A 35-year-old woman presenting with left-side weakness visited our emergency room. She was previously healthy and did not have any clinical risk factors for cerebral vascular disease. Multiple embolic cerebral infarctions were found in her brain through magnetic resonance imaging (MRI). An ECG showed ST depression and T-wave inversion in all of the precordial leads (Figure 1). An abnormal eosinophil count (2718 per 1 μL) and elevated erythrocyte sedimentation rate (58 mm/h) were reported in her blood test; otherwise, her blood test was normal. Her cardiac enzyme level was within normal limits. Transthoracic echocardiography was performed (Figure 2 and online-only Data Supplement Movies I and II), and apical hypertrophy suggesting apical cardiomyopathy was initially reported.
Further workup for the eosinophilia, including parasitic disease, did not give any additional information. She was admitted to the neurology department and treated with anticoagulation. She complained of recurrent chest discomfort after admission, and cardiac computed tomography was performed for workup. Coronary arteries were normal, but a low attenuated endomyocardial lesion in the left ventricular apex was reported (Figure 3). Cardiac MRI depicted apical thrombus (nonenhancing lesion) with endocardial enhancement after administration of gadopentetate dimeglumine, suggesting Loeffler endocarditis1,2 (Figure 4). Reevaluation of the apex by transthoracic echocardiography after zooming and focus adjustment showed the different echogenic layering in the apical segment (Figure 5 and online-only Data Supplement Movies III and IV).
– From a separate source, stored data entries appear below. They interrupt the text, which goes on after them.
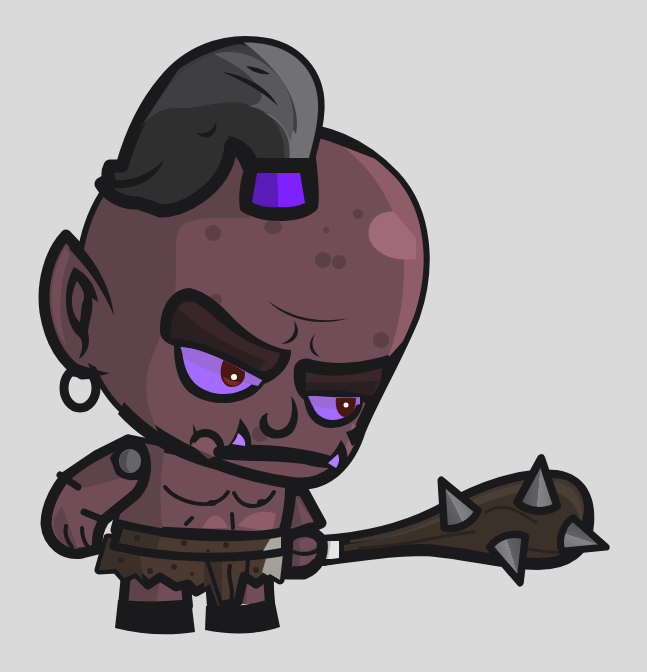
<!DOCTYPE html>
<html lang="en">
<head>
<meta charset="utf-8">
<title>Ogre with spiked club</title>
<style>
:root{--ground:#dadada;--ink:#1a1a1c;--skin:#714e57;--skin-shade:#5f434a;--skin-light:#8f5d69;--skin-glow:#a06a78;--spot:#5c3f47;--hair:#2f2f30;--hair-mid:#454547;--hair-light:#717173;--violet:#7d22ff;--violet-dark:#5a1bb8;--iris:#a36bff;--iris-shade:#9b69d8;--tusk:#b57cff;--brow:#38262a;--brow-dark:#2b1f22;--hide:#4b3a31;--hide-dark:#3b2f29;--wood:#3c3128;--wood-light:#54463a;--steel:#7b7b7d;--steel-dark:#4a4a4c}
html,body{margin:0;height:100%;overflow:hidden;background:var(--ground)}
svg{display:block;width:647px;height:672px}
.outline{stroke:var(--ink);stroke-width:11;stroke-linejoin:round;stroke-linecap:round}
.thin{stroke-width:8}
.line{fill:none;stroke:var(--ink);stroke-width:4;stroke-linecap:round;stroke-linejoin:round}
.ink{fill:var(--ink)}
.skin{fill:var(--skin)}.skin-shade{fill:var(--skin-shade)}.skin-light{fill:var(--skin-light)}.skin-glow{fill:var(--skin-glow)}
.spot{fill:var(--spot)}
.hair{fill:var(--hair)}.hair-mid{fill:var(--hair-mid)}.hair-light{fill:var(--hair-light)}
.iris{fill:var(--iris)}.iris-shade{fill:var(--iris-shade)}.tusk{fill:var(--tusk)}
.brow{fill:var(--brow)}.brow-dark{fill:var(--brow-dark)}
.hide{fill:var(--hide)}.hide-dark{fill:var(--hide-dark)}
.wood{fill:var(--wood)}.wood-light{fill:var(--wood-light)}
.steel{fill:var(--steel)}.steel-dark{fill:var(--steel-dark)}
</style>
</head>
<body>
<svg viewBox="0 0 647 672" role="img" aria-label="Scowling ogre with a dark topknot holding a spiked club">
<defs>
<path id="skull" d="M104 196C88 222 80 254 81 292C82 340 96 384 128 412C168 446 226 474 292 483C328 488 350 462 360 430C374 396 398 356 414 316C430 270 428 212 394 176C360 140 316 124 264 128C190 130 136 150 104 196Z"/>
<path id="topknot" d="M122 166C130 138 142 108 164 82C188 52 222 40 256 43C296 46 320 74 318 110C317 132 311 148 307 166L248 166C244 154 238 148 231 145C229 170 216 186 198 198C184 208 172 211 160 211C152 207 144 205 138 203C124 204 108 196 101 184C104 182 106 181 109 180C107 175 108 170 110 166Z"/>
<path id="club-shape" d="M322 541C372 538 412 526 446 507C478 488 520 473 556 476C582 480 590 500 588 524C586 552 566 564 538 564C498 564 464 552 424 550C386 550 354 556 324 560Z"/>
<path id="torso" d="M128 440C132 470 124 500 116 530L282 538C290 514 292 494 290 472Z"/>
<path id="loincloth" d="M108 538L99 570L116 569L124 578L136 573L148 585L160 577L176 587L188 584L196 592L210 584L218 606L238 602L244 576L256 584L270 574L280 580L284 546Z"/>
<path id="left-eye" d="M176 347C200 346 232 364 264 381C246 401 212 401 195 387C182 377 177 362 176 347Z"/>
<path id="right-eye" d="M306 395C325 397 344 398 362 397C360 413 347 424 330 424C316 423 308 411 306 395Z"/>
<path id="ear" d="M66 235C50 252 41 282 45 312C50 342 62 362 82 374L108 372L104 300C100 272 88 254 82 252Z"/>
<clipPath id="skull-clip"><use href="#skull"/></clipPath>
<clipPath id="hair-clip"><use href="#topknot"/></clipPath>
<clipPath id="club-clip"><use href="#club-shape"/></clipPath>
<clipPath id="torso-clip"><use href="#torso"/></clipPath>
<clipPath id="cloth-clip"><use href="#loincloth"/></clipPath>
<clipPath id="left-eye-clip"><use href="#left-eye"/></clipPath>
<clipPath id="right-eye-clip"><use href="#right-eye"/></clipPath>
<linearGradient id="spike-metal"><stop offset="0" stop-color="#4e4e50"/><stop offset=".5" stop-color="#626264"/><stop offset=".5" stop-color="#858587"/><stop offset="1" stop-color="#6c6c6e"/></linearGradient>
<g id="spike"><path class="outline thin" fill="url(#spike-metal)" d="M0 -48L-20 -2C-10 7 10 7 20 -2Z"/></g>
</defs>

<rect width="647" height="672" fill="var(--ground)"/>

<g id="club">
<use href="#club-shape" class="wood outline" style="stroke-width:12"/>
<g clip-path="url(#club-clip)">
<path class="wood-light" d="M350 540C400 532 430 520 460 502C500 482 540 474 566 480C584 488 588 508 580 526C580 502 562 490 538 490C496 492 456 518 410 532C390 538 370 541 350 543Z" opacity=".65"/>
<path class="line" stroke-width="2" style="stroke:#2b231e;stroke-width:3" d="M360 548C412 546 444 534 474 532M486 512C508 500 520 514 536 522M500 552C526 544 542 554 560 552"/>
<path fill="#e5e5e5" d="M324 541H339V559H325Z"/>
<path fill="#bcbcbe" d="M324 541H331L328 559H324Z"/>
<path class="ink" d="M339 536H344L344 560H340Z"/>
</g>
<use href="#spike" transform="translate(537 506) rotate(5)"/>
<use href="#spike" transform="translate(462 521) rotate(-27) scale(.95)"/>
<use href="#spike" transform="translate(566 534) rotate(108) scale(.88)"/>
<use href="#spike" transform="translate(507 540) rotate(163) scale(.93)"/>
</g>

<g id="legs">
<path class="skin-shade" d="M123 575H190V604H122Z"/>
<path class="skin" d="M160 580H188V604H156Z"/>
<path class="skin-shade" d="M212 575H274V604H212Z"/>
<path class="skin" d="M248 575H270V604H246Z"/>
<path class="line" style="stroke-width:10" d="M126 574L123 606M186 586L188 606M210 580L212 606M268 574L270 604"/>
<path class="ink" d="M118 600C142 602 166 602 191 599L195 632C170 636 142 635 115 628Z"/>
<path class="ink" d="M206 606C228 608 252 605 274 598L280 627C256 635 230 635 205 630Z"/>
</g>

<g id="far-arm">
<path class="skin-shade outline" d="M286 488L304 492L321 523L300 532L284 536Z"/>
<path class="skin" d="M296 497L314 522L302 524Z"/>
<path class="skin-shade outline" d="M288 538C300 528 316 530 322 541C324 556 318 568 304 574L286 574Z"/>
<path class="skin" d="M299 541C306 536 315 538 317 544C315 550 306 552 300 550ZM300 556L317 553L312 564L299 567Z"/>
<path class="line" d="M294 552C304 556 312 554 320 549M294 568C304 569 310 566 314 561"/>
</g>

<g id="body">
<use href="#torso" class="skin outline"/>
<g clip-path="url(#torso-clip)">
<path class="skin-shade" d="M110 430H168C160 470 158 500 164 540H110Z"/>
<path class="skin-light" d="M206 522C212 512 222 513 228 528H202ZM238 526C246 514 262 508 276 514L272 532Z"/>
<path class="line" d="M165 487C176 502 214 514 228 492M234 493C242 511 264 510 274 492M232 514L233 528M192 518L186 524"/>
<ellipse class="ink" cx="212" cy="503" rx="5" ry="3"/><ellipse class="ink" cx="262" cy="502" rx="5" ry="3"/>
</g>
<use href="#loincloth" class="hide outline" style="stroke-width:9"/>
<g clip-path="url(#cloth-clip)">
<path class="hide-dark" d="M96 536H138L144 592H96ZM204 560H222V610H204Z"/>
<path fill="#a39f9b" d="M268 552L286 550L282 584L262 572Z"/>
<path class="line" d="M207 560L222 606M230 566C226 578 236 590 230 604M248 560L246 584"/>
<g fill="#2d2420"><circle cx="150" cy="571" r="3"/><circle cx="174" cy="567" r="3"/><circle cx="121" cy="560" r="3"/><circle cx="256" cy="570" r="3"/><circle cx="192" cy="574" r="2"/></g>
</g>
<path class="hide outline" style="stroke-width:9" d="M120 524C168 537 230 541 284 532L286 551C232 561 166 559 114 546Z"/>
<path class="hide-dark" d="M123 529L160 536L157 549L119 543Z"/>
<path fill="#aaa7a3" d="M270 539L281 537L281 548L263 551Z"/>
<g fill="#2d2420"><circle cx="137" cy="538" r="3"/><circle cx="184" cy="543" r="3"/><circle cx="226" cy="545" r="3"/><circle cx="208" cy="551" r="2"/></g>
</g>

<g id="near-arm">
<path class="skin outline" d="M128 440L96 456L65 477C55 490 46 506 46 524C48 544 64 556 82 553L98 549C96 538 98 530 104 520L136 494C148 480 148 458 140 446Z"/>
<path class="skin-shade" d="M126 447C108 454 86 466 71 479L84 488L136 474C142 462 138 452 126 447Z"/>
<path class="skin-shade" d="M54 518C52 536 62 548 78 549L70 528L62 506Z"/>
<path class="line" style="stroke-width:7" d="M60 475L78 487M84 512L106 521L132 496"/>
<path class="line" d="M66 526C64 534 68 542 72 547M82 528C82 536 84 542 88 547"/>
<path class="ink" d="M110 458C116 444 138 442 148 454L150 470C144 484 124 482 116 474Z"/>
<ellipse cx="130" cy="461" rx="11" ry="12" fill="#66666a"/>
<path fill="#4d4d51" d="M121 454C117 463 121 472 130 473C125 467 125 458 130 449Z"/>
</g>

<g id="ear-and-ring">
<ellipse cx="80" cy="388" rx="16" ry="20" fill="none" stroke="var(--ink)" stroke-width="9"/>
<use href="#ear" class="skin-shade outline"/>
<path class="skin" d="M66 246C54 266 49 290 53 314C56 330 61 340 66 345C57 314 58 284 74 266Z"/>
</g>

<g id="head">
<use href="#skull" class="skin outline" style="stroke-width:12"/>
<g clip-path="url(#skull-clip)">
<path class="skin-shade" d="M60 150H250V218C222 218 198 216 184 224C172 232 177 256 176 280C174 322 152 344 147 376C144 398 150 416 162 440L60 410Z"/>
<path class="skin-light" d="M342 146C382 176 406 224 404 276C402 318 394 340 388 358L440 300L430 180Z"/>
<path class="skin-glow" d="M394 212C378 210 366 222 369 238C374 254 394 262 416 259L416 238Z"/>
<path class="skin-light" d="M352 424C350 440 344 452 338 462L352 460L364 428Z"/>
<g class="spot"><circle cx="213" cy="233" r="8"/><ellipse cx="273" cy="227" rx="9" ry="7"/><circle cx="323" cy="260" r="8"/><circle cx="339" cy="262" r="7"/><circle cx="358" cy="214" r="5"/><circle cx="326" cy="230" r="3"/><circle cx="381" cy="340" r="8"/><circle cx="260" cy="434" r="8"/><circle cx="216" cy="300" r="6"/></g>
</g>
<path class="skin-shade" d="M73 248C61 272 57 302 65 330C72 350 82 362 98 368L112 350L102 292C95 268 84 258 73 248Z"/>
<path class="ink" d="M66 232C88 250 110 280 114 316C106 296 92 272 70 250Z"/>
<path class="ink" fill-rule="evenodd" d="M74 267C88 274 96 287 98 302L92 298C94 312 89 320 88 332C91 344 87 354 79 359C85 344 82 338 76 334C64 318 62 288 74 267ZM77 281C69 296 71 314 80 322L82 304C85 298 86 293 77 281Z"/>
<path class="ink" d="M64 359C78 364 92 370 110 373C96 378 80 378 70 376Z"/>

<g id="left-eye-group">
<path class="ink" d="M160 330C160 304 174 288 190 288C208 292 222 306 236 321C252 336 270 348 291 350C292 366 276 380 264 384C250 406 212 409 190 393C178 383 174 366 174 346C164 342 160 338 160 330Z"/>
<path class="brow" d="M171 330C172 308 182 299 194 302C214 312 232 342 280 353C278 366 268 374 258 370C234 356 204 340 171 338Z"/>
<path class="brow-dark" d="M171 330C171 320 174 312 178 308C194 324 226 346 266 361L258 370C234 356 204 340 171 338Z"/>
<g clip-path="url(#left-eye-clip)">
<path class="iris" d="M182 345C202 343 228 364 256 380C242 397 214 398 198 386C186 377 182 360 182 345Z"/>
<path class="iris-shade" d="M178 340C202 341 232 362 264 378L258 386C232 380 204 370 184 358Z"/>
<path fill="#4a1712" d="M224 359L245 372C246 382 238 388 230 387C220 385 218 370 224 359Z"/>
<path fill="#7b2a1c" d="M223 376C225 385 234 389 241 382C236 382 228 380 223 376Z"/>
<circle cx="234" cy="377" r="3" fill="#fff"/>
</g>
</g>
<g id="right-eye-group">
<path class="ink" d="M294 368C296 360 304 356 313 360C340 366 364 362 388 355C396 362 390 380 382 396C376 404 368 406 363 402C361 420 346 428 330 428C314 427 306 415 304 400C294 392 293 380 294 368Z"/>
<path class="brow" d="M306 372C332 379 358 375 382 368C382 380 378 390 371 396C350 390 326 388 306 391Z"/>
<path class="brow-dark" d="M306 382C332 382 356 382 379 381L371 396C350 390 326 388 306 391Z"/>
<g clip-path="url(#right-eye-clip)">
<path class="iris" d="M311 398L358 399C356 412 346 420 331 420C319 419 312 410 311 398Z"/>
<path class="iris-shade" d="M308 396H360V404C344 410 326 410 312 405Z"/>
<path fill="#4a1712" d="M336 398L356 398C356 410 351 417 344 417C337 415 335 406 336 398Z"/>
<circle cx="346" cy="405" r="2.5" fill="#fff"/>
</g>
</g>

<path class="ink" d="M268 301C294 320 322 323 350 318C320 327 288 321 268 301ZM294 321C302 330 298 344 281 344C292 340 297 332 294 321ZM315 334C310 344 313 351 320 357C308 354 307 342 315 334Z"/>
<path class="ink" d="M291 396C300 406 300 424 292 433C282 442 264 440 260 428C258 420 262 414 268 413C265 422 269 430 279 430C291 428 294 412 291 396Z"/>

<g id="mouth">
<path class="skin-light" d="M193 446C190 436 200 429 211 432C220 436 224 446 222 454L208 459Z" opacity=".55"/>
<path class="ink" d="M190 446C188 434 200 426 212 430C222 434 226 444 224 454L218 456C219 446 214 438 206 437C199 437 195 440 190 446Z"/>
<path class="ink" d="M216 447C252 442 290 446 320 453C336 457 346 460 344 466C332 470 318 468 304 464C276 460 246 462 218 459C212 455 212 450 216 447Z"/>
<path class="ink" d="M240 418C248 428 254 438 250 449L226 448C234 440 238 430 240 418ZM325 460C332 456 337 448 341 440C349 450 350 462 342 470Z"/>
<path class="tusk" d="M238 433C244 437 246 442 245 446L232 444C235 441 237 437 238 433ZM328 463L338 454C340 459 339 464 336 468Z"/>
<path class="ink" d="M124 402C158 438 206 466 266 476C212 476 152 452 118 414Z"/>
<path class="ink" d="M193 424L200 438L194 444Z"/>
<path class="ink" d="M346 432C356 430 358 424 358 418C366 424 362 440 352 446Z"/>
</g>
</g>

<g id="hair">
<use href="#topknot" class="hair outline" style="stroke-width:13"/>
<g clip-path="url(#hair-clip)">
<path class="hair-mid" d="M178 70C200 54 226 46 240 44L320 60V168H284C288 132 274 112 246 104C224 98 198 110 176 108C160 108 150 116 140 128Z" opacity=".75"/>
<path class="hair-light" d="M240 40C276 36 326 56 324 112L310 168H288C294 138 284 122 262 112C282 118 292 126 296 134C302 102 280 68 240 40Z"/>
<path fill="#59595b" d="M214 54C244 46 276 64 288 92C296 112 294 130 290 142C286 122 268 110 248 106C274 104 262 76 214 54Z"/>
<path class="ink" d="M222 72C248 76 268 88 278 106C266 94 246 82 222 72ZM246 66C256 67 264 70 270 74C260 75 252 72 246 66ZM196 132C204 136 212 132 216 122C219 134 206 144 196 132ZM228 136C244 138 254 150 259 162L240 168ZM110 180C132 182 150 174 164 160C156 180 136 190 110 188Z"/>
</g>
<path class="ink" d="M236 146C242 154 246 160 250 158L316 158C318 176 320 194 318 208C308 224 260 226 240 210C238 198 240 180 244 170Z"/>
<path fill="var(--violet-dark)" d="M257 173H277L278 207C268 208 258 206 252 202Z"/>
<path fill="var(--violet)" d="M277 173H300L305 203C296 207 287 208 278 207Z"/>
</g>
</svg>
</body>
</html>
She was finally diagnosed with Loeffler endocarditis and started on high-dose steroid therapy (prednisolone 60 mg twice a day). Her chest discomfort disappeared the day after initiation of steroid therapy, and her ECG and eosinophil count became rapidly normalized (Figure 6). One month later, both the cardiac MRI (Figure 7) and echocardiography (Figure 8 and online-only Data Supplement Movies V and VI) showed an improvement in the left ventricular apical lesion.
Apical thrombus in Loeffler endocarditis is not associated with apical wall motion abnormality; therefore, Loeffler endocarditis with a small lesion in the early stage can be hard to diagnose and is sometimes confused with apical hypertrophy such as in our case. Because the early pathology of Loeffler endocarditis is eosinophilic thrombus with inflammation, cardiac MRI with delayed enhanced imaging can clearly demonstrate apical thrombus without enhancement from endomyocardium with high-signal-intensity plane.1,2 Therefore, if the diagnosis of Loeffler endocarditis is under suspicion, contrast-enhanced cardiac MRI will be very informative. Our case also shows that the endomyocardial lesion in the early stage of Loeffler endocarditis can be regressed by optimal medical therapy.
The online-only Data Supplement is available at http://circ.ahajournals.org/cgi/content/full/120/1/82/DC1.